Your sentences do have a negative feel, so at all is well used there.
At all used affirmatively (both in form and 'feel') has mostly died out, but it was there in the beginning, and does survive in some parts of the world:
Before the negative, conditional, and interrogative usages came into being, “at all” was used in affirmative statements to mean “in every way,” “altogether,” “wholly,” and “solely,” the OED says.
The dictionary’s earliest example, from about 1350, is
- I þe coniure & comande att alle” (I thee conjure and command at all).
The affirmative use of the phrase has died out in common usage, however, and now survives only in some regional dialects of American and Irish English.

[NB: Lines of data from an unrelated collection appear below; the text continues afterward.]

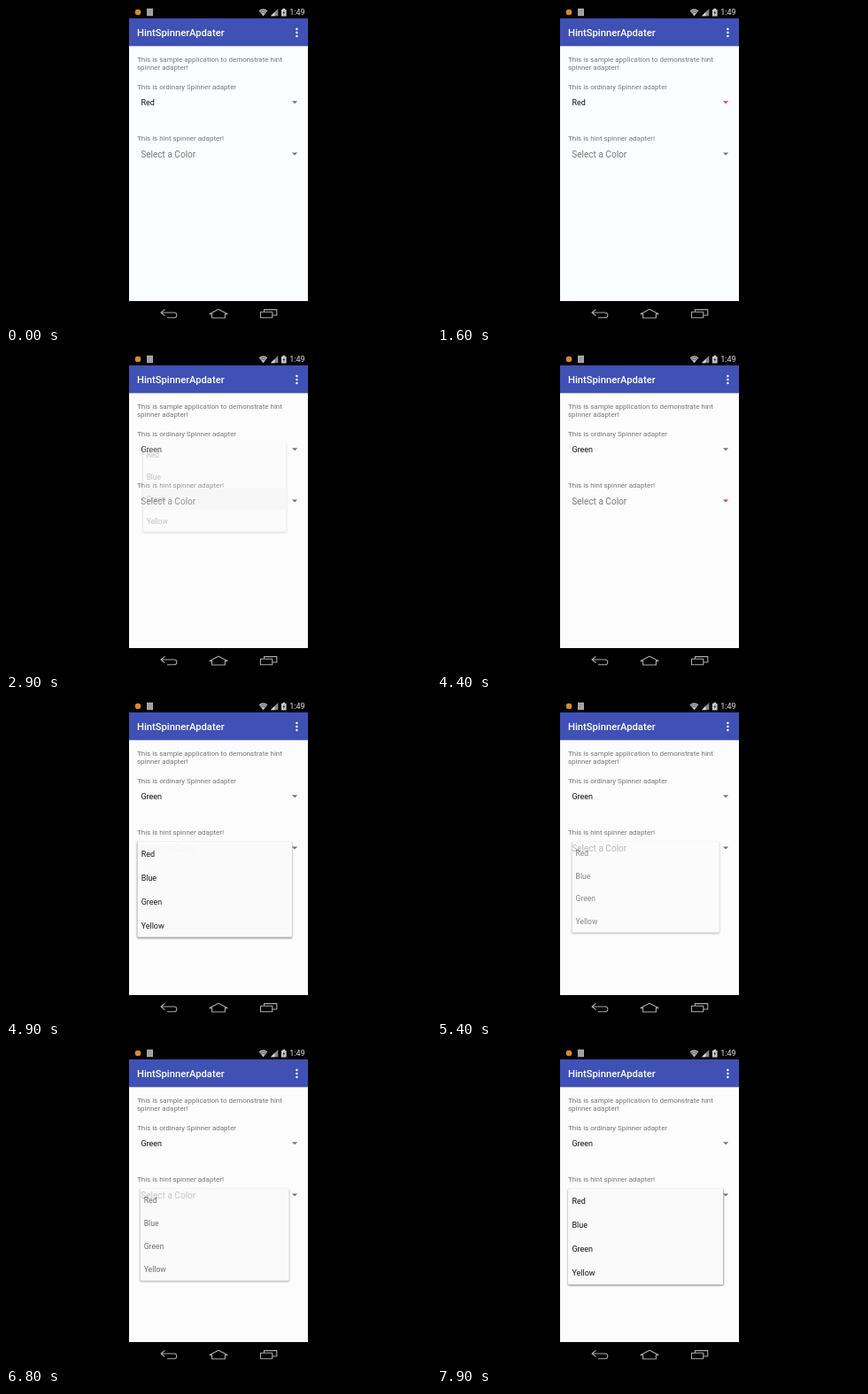
Write an HTML page that moves like this. It is 480 px wide and 360 px high and loops after 8000 ms.

```html
<!DOCTYPE html>
<html lang="en">
<head>
<meta charset="utf-8">
<title>Spinner demo</title>
<style>
  html, body { margin: 0; width: 100%; height: 100%; overflow: hidden; background: #000; }
  svg { display: block; width: 480px; height: 360px; font-family: Roboto, sans-serif; }
  .title { font-size: 11.2px; font-weight: 500; fill: #fff; }
  .label { font-size: 7.97px; fill: #757575; }
  .hint { font-size: 10.08px; fill: #787878; }
  .item { font-size: 9px; fill: #111; }
  .clock { font-size: 9px; fill: #ddd; }
  .nav { fill: none; stroke: #aaa; stroke-width: 1.1; stroke-linejoin: round; }
  .card { fill: #fafafa; filter: drop-shadow(0 0 .6px rgba(0,0,0,.55)) drop-shadow(0 1.4px 1.3px rgba(0,0,0,.5)); }
</style>
</head>
<body>
<svg viewBox="0 0 480 360">
  <rect width="480" height="360"/>

  <!-- status bar -->
  <circle cx="149" cy="7" r="3.3" fill="#d98a28"/>
  <rect x="159" y="2.8" width="7" height="8.4" fill="#aaa"/>
  <path d="M160 5h5M160 7h5M160 9h5" stroke="#888" stroke-width=".6"/>
  <path d="M285.6 5.2Q290.5 1.4 295.4 5.2L290.5 11.4Z" fill="#bbb"/>
  <path d="M286.8 6.3Q290.5 3.7 294.2 6.3M288.2 8Q290.5 6.4 292.8 8" fill="none" stroke="#333" stroke-width=".7"/>
  <path d="M299 11.3L307.3 3V11.3Z" fill="#888"/>
  <path d="M299 11.3L303.5 6.8V11.3Z" fill="#ddd"/>
  <path d="M311 4h1.5v-1.3h2.6V4h1.5v7.4H311Z" fill="#ccc"/>
  <path d="M314.5 4.8l-2 3.2h1.2l-.6 2.5 2.2-3.3h-1.3Z" fill="#222"/>
  <text class="clock" x="320.3" y="10.4">1:49</text>

  <!-- app -->
  <rect id="page" x="139" y="45" width="202" height="288"/>
  <rect x="139" y="14" width="202" height="31.3" fill="#3f51b5"/>
  <text class="title" x="148" y="34.2">HintSpinnerApdater</text>
  <g fill="#fff">
    <circle cx="328.4" cy="26" r="1.2"/><circle cx="328.4" cy="30" r="1.2"/><circle cx="328.4" cy="34" r="1.2"/>
  </g>
  <g class="label">
    <text x="148" y="62.8">This is sample application to demonstrate hint</text>
    <text x="148" y="72.2">spinner adapter!</text>
    <text x="148" y="94.2">This is ordinary Spinner adapter</text>
    <text x="148" y="152.2">This is hint spinner adapter!</text>
  </g>
  <text id="choice" class="item" x="152.4" y="112.3"></text>
  <text class="hint" x="152.2" y="171">Select a Color</text>
  <path id="arrow1" d="M323 107.2h6.2l-3.1 3.1Z"/>
  <path id="arrow2" d="M323 165.4h6.2l-3.1 3.1Z"/>
  <g id="popup1"></g>
  <g id="popup2"></g>

  <!-- navigation bar -->
  <g class="nav">
    <path d="M179.5 342.3L175 346l4.5 3.7M175.4 346H189.500q3.300 0 3.300 2.900t-3.300 2.900H182"/>
    <path d="M230 347.600L240 342.300l10 5.300h-2.600v4.400h-14.800v-4.400Z"/>
    <path d="M287.500 345.200h13.300v6.600h-13.300ZM291.500 345v-2.400h14.300v6.400h-4.800"/>
  </g>
</svg>
<script>
const LOOP = 8000, FADE = 220, ROW = 27, CENTER = 235.5;
const $ = id => document.getElementById(id);
const colors = ['Red', 'Blue', 'Green', 'Yellow'];
const between = (t, a, b) => t >= a && t < b;

// Decelerating 0..1 ramp starting at the given time
const ramp = (t, start) => {
  const x = Math.min(1, Math.max(0, (t - start) / FADE));
  return 1 - (1 - x) ** 2;
};

function fillPopup(id, top) {
  $(id).innerHTML =
    `<rect class="card" x="148" y="${top}" width="175.3" height="${4 * ROW}" rx=".8"/>` +
    colors.map((name, i) =>
      `<rect class="row" x="148" y="${top + i * ROW}" width="175.3" height="${ROW}" fill="none"/>` +
      `<text class="item" x="152.4" y="${top + i * ROW + 16.9}">${name}</text>`).join('');
}

function showPopup(id, top, shown) {
  const scale = 0.9 + 0.1 * shown;
  $(id).setAttribute('opacity', shown);
  $(id).setAttribute('transform',
    `translate(${CENTER} ${top}) scale(${scale}) translate(${-CENTER} ${-top})`);
}

const paint = (el, color) => el.setAttribute('fill', color);
const arrowColor = pressed => pressed ? '#dc3a62' : '#737373';

function draw(t) {
  paint($('page'), t < 1820 ? '#fbfefe' : '#fcfcfc');
  $('choice').textContent = t < 2790 ? 'Red' : 'Green';
  paint($('arrow1'), arrowColor(between(t, 1600, 1820)));
  paint($('arrow2'), arrowColor(between(t, 4400, 4720) || between(t, 6500, 6720)));
  paint(greenRow, between(t, 2600, 3100) ? '#ebebeb' : 'none');
  showPopup('popup1', 102, ramp(t, 1820) - ramp(t, 2790));
  showPopup('popup2', 160, ramp(t, 4720) - ramp(t, 5336) + ramp(t, 6720));
}

fillPopup('popup1', 102);
fillPopup('popup2', 160);
const greenRow = $('popup1').querySelectorAll('.row')[2];

function tick() {
  draw(performance.now() % LOOP);
  requestAnimationFrame(tick);
}
tick();
</script>
</body>
</html>
```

A 1945 article in the journal American Speech says this affirmative use “lives on in Irish dialect and in colloquial speech in certain parts of America, especially after a superlative.”

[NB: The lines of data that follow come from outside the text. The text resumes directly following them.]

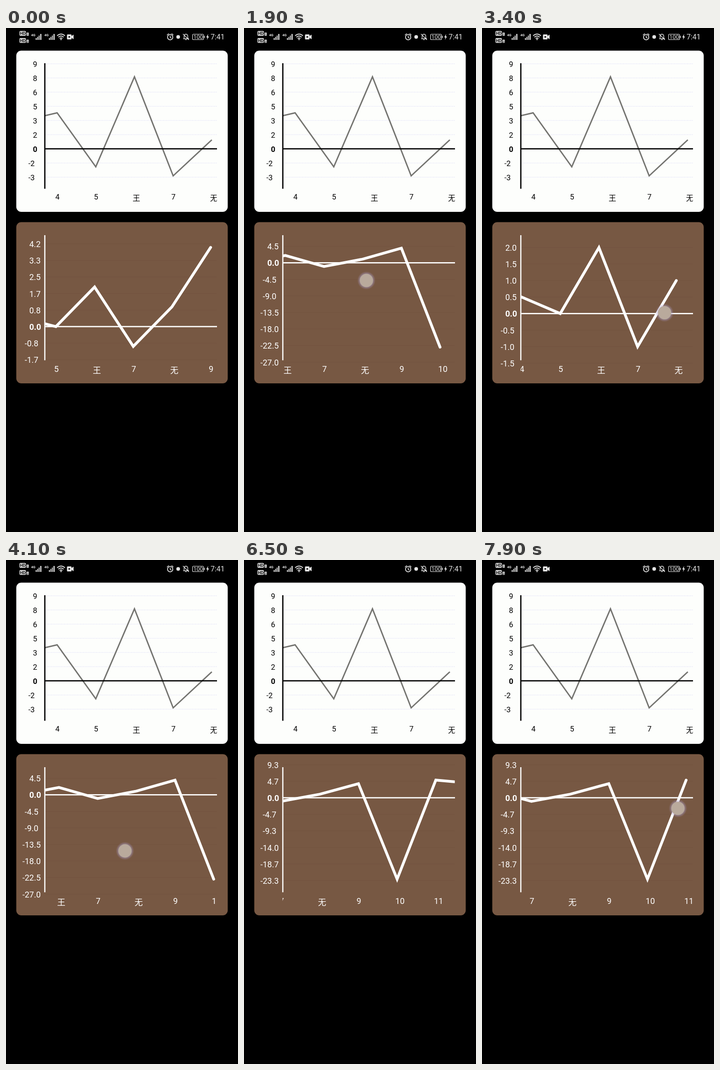
These frames come from a looping animation (508 by 1102 pixels, 8000 ms). An HTML page:

```html
<!DOCTYPE html>
<html lang="zh">
<head>
<meta charset="utf-8">
<title>Scrolling line charts</title>
<style>
  html, body { margin: 0; width: 100%; height: 100%; overflow: hidden; background: #000; }
  svg { display: block; width: 508px; height: 1102px; }
  text { font-family: Roboto, "Noto Sans CJK SC", "Noto Sans CJK", sans-serif; white-space: pre; }
</style>
</head>
<body>
<svg viewBox="0 0 508 1102">
  <defs>
    <clipPath id="plot"><rect x="84.5" y="0" width="377" height="800"/></clipPath>
    <radialGradient id="halo">
      <stop offset=".68" stop-color="#b4aad2" stop-opacity=".6"/>
      <stop offset="1" stop-color="#a08cb4" stop-opacity="0"/>
    </radialGradient>
    <g id="signal" fill="#e4e4e4">
      <text x="0" y="18" font-size="7.500" font-weight="700">4G</text>
      <path d="M10 22h2v4h-2zM13.3 19.500h2v6.500h-2zM16.600 16.500h2v9.500h-2zM20 13h2.500v13h-2.500z"/>
    </g>
    <g id="hd">
      <rect x="29.500" y="6.500" width="14" height="10.500" rx="2" fill="#e4e4e4"/>
      <text x="30.600" y="15.300" font-size="9" font-weight="700">HD</text>
      <rect x="45" y="10" width="5" height="7" rx="1" fill="#ccc"/>
    </g>
  </defs>

  <use href="#hd"/><use href="#hd" y="15.500"/>
  <text x="46" y="16" font-size="6">1</text><text x="46" y="31.500" font-size="6">2</text>
  <use href="#signal" x="55"/><use href="#signal" x="84"/>
  <g fill="none" stroke="#e4e4e4" stroke-width="1.800">
    <path d="M112 17q8.500-7.500 17 0M114.700 20q5.800-5 11.600 0M117.500 23q3-2.500 6 0"/>
    <circle cx="359.500" cy="20" r="5.800"/>
    <path d="M359.500 16.500v4l2.500 1.500M352.500 15.500l4-3.500M366.500 15.500l-4-3.500" stroke-width="1.500"/>
    <path d="M389 23.500h10.500l-1.500-2v-4q-.5-4-4-4t-4 4v4zM392.500 25.500h3M387.500 13l13 13" stroke-width="1.400"/>
    <rect x="408.500" y="13.500" width="24" height="12" rx="2" stroke-width="1.200"/>
  </g>
  <g fill="#e4e4e4">
    <circle cx="120.500" cy="25" r="1.500"/>
    <circle cx="377" cy="19.500" r="4"/>
    <path d="M135 14h7q1.500 0 1.500 1.500v2l4.500-3v10l-4.500-3v2q0 1.500-1.500 1.500h-7q-1.500 0-1.500-1.500v-8q0-1.500 1.500-1.500z"/>
    <path d="M433.500 17h1.500v5h-1.500zM442.500 13l-4 7.500h2.500l-1 5.500 4.500-7.500h-2.500z"/>
    <text x="410.300" y="24" font-size="12.500">100</text>
    <text x="448" y="25.300" font-size="16">7:41</text>
  </g>
  <circle cx="138.500" cy="19.500" r="1.800"/>

  <rect x="22.500" y="49.500" width="463" height="352.500" rx="11" fill="#fdfefc"/>
  <rect x="22.500" y="424.500" width="463" height="352.500" rx="11" fill="#775843"/>
  <g id="light"></g>
  <g id="brown"></g>
  <g id="touch">
    <circle r="20" fill="url(#halo)"/>
    <circle r="14.500" fill="#b9aa9c"/>
  </g>
</svg>
<script>
const LOOP = 8000, STEP = 100, SPACING = 84.7, FIRST = 3;
const NAMES = ['3', '4', '5', '王', '7', '无', '9', '10', '11', '12'];
const $ = id => document.getElementById(id);

const light = {
  values: [3, 4, -2, 8, -3, 1],
  top: 106, height: 216.5, share: 217.5, pitch: 31, parts: 7, digits: 0,
  axis: [77, 351.5], limits: [70, 354], names: [375.3, 378], size: 16.5, left: [59, 49],
  ink: '#000', line: '#747470', width: 3, cap: 'butt', rule: 2.8,
  grid: 'stroke="#dcdcf6" stroke-dasharray="2 1.5"'
};
const brown = {
  values: [0, .5, 0, 2, -1, 1, 4, -23, 5, 4],
  top: 481.7, height: 216.5, share: 214, pitch: 36.17, parts: 6, digits: 1,
  axis: [453, 726.5], limits: [445, 735], names: [752, 755], size: 18, left: [0, 0, 51, 41, 36],
  ink: '#fff', line: '#fff', width: 6, cap: 'round', rule: 2.6,
  grid: 'stroke="#6b4c3a" stroke-opacity=".4"'
};

// Six neighbouring points are drawn, and they alone set the vertical scale.
function chart(c, kingX) {
  const xAt = i => kingX + (i + FIRST - 6) * SPACING;
  let from = 0;
  while (xAt(from) < 0) from++;
  const shown = c.values.slice(from, from + 6);
  const max = Math.max(...shown), range = max - Math.min(...shown);
  const zero = c.top + c.share * max / range;
  const points = shown.map((v, i) => `${xAt(from + i)},${zero - v * c.height / range}`);

  let scale = '';
  for (let k = -9; k < 10; k++) {
    const y = zero - k * c.pitch;
    if (y < c.limits[0] || y > c.limits[1]) continue;
    const label = (k * range / c.parts).toFixed(c.digits);
    if (k) scale += `<path d="M85 ${y}H461.500" ${c.grid}/>`;
    scale += `<text x="${c.left[label.length - 1]}" y="${y + .7 + c.size * .355}" font-size="${c.size}"
      font-weight="${k ? 400 : 700}" fill="${c.ink}">${label}</text>`;
  }
  const names = shown.map((_, i) => {
    const name = NAMES[from + i], y = c.names[name > '9' ? 1 : 0];
    return `<text x="${xAt(from + i) - 4}" y="${y}" font-size="${c.size}" fill="${c.ink}">${name}</text>`;
  }).join('');

  return `${scale}
    <g clip-path="url(#plot)">
      <polyline points="${points.join(' ')}" fill="none" stroke="${c.line}" stroke-width="${c.width}"
        stroke-linecap="${c.cap}" stroke-miterlimit="10"/>${names}
    </g>
    <path d="M85 ${c.axis[0]}V${c.axis[1]}M84 ${zero}H462" stroke="${c.ink}" stroke-width="${c.rule}"/>`;
}

// Each drag: time span, finger path and chart position.
const drags = [
  { t: [700, 1400], x: [372, 268], y: [560, 556], pos: [194, 90.5] },
  { t: [1900, 2700], x: [268, 445], y: [552, 548], pos: [90.5, 262.3] },
  { t: [3300, 4100], x: [406, 260.5], y: [622, 636], pos: [262.3, 116] },
  { t: [4300, 4800], x: [375, 255], y: [620, 629], pos: [116, -3.5] },
  { t: [7300, 7900], x: [400, 429], y: [545, 543], pos: [-3.5, 23.5] }
];
const mix = ([a, b], p) => a + (b - a) * p;

function draw(time) {
  const drag = drags.filter(d => time >= d.t[0]).pop() || drags[0];
  const [start, end] = drag.t;
  const raw = Math.min(1, Math.max(0, (time - start) / (end - start)));
  const p = raw * raw * (3 - 2 * raw);
  $('brown').innerHTML = chart(brown, mix(drag.pos, p));
  $('touch').setAttribute('transform', `translate(${mix(drag.x, p)} ${mix(drag.y, p)})`);
  $('touch').setAttribute('visibility', time >= start && time <= end + 100 ? 'visible' : 'hidden');
}

$('light').innerHTML = chart(light, 281.3);
let last = -1;
function tick(now) {
  const time = Math.floor(now % LOOP / STEP) * STEP;
  if (time !== last) draw(last = time);
  requestAnimationFrame(tick);
}
draw(0);
requestAnimationFrame(tick);
</script>
</body>
</html>
```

The article, which gives
- We had the best time at all
for an example, says the usage was reported in Georgia, Kentucky, North Carolina, Oklahoma, elsewhere in the South, and the Midwest.
See more about the affirmative use of "at all" on Grammarphobia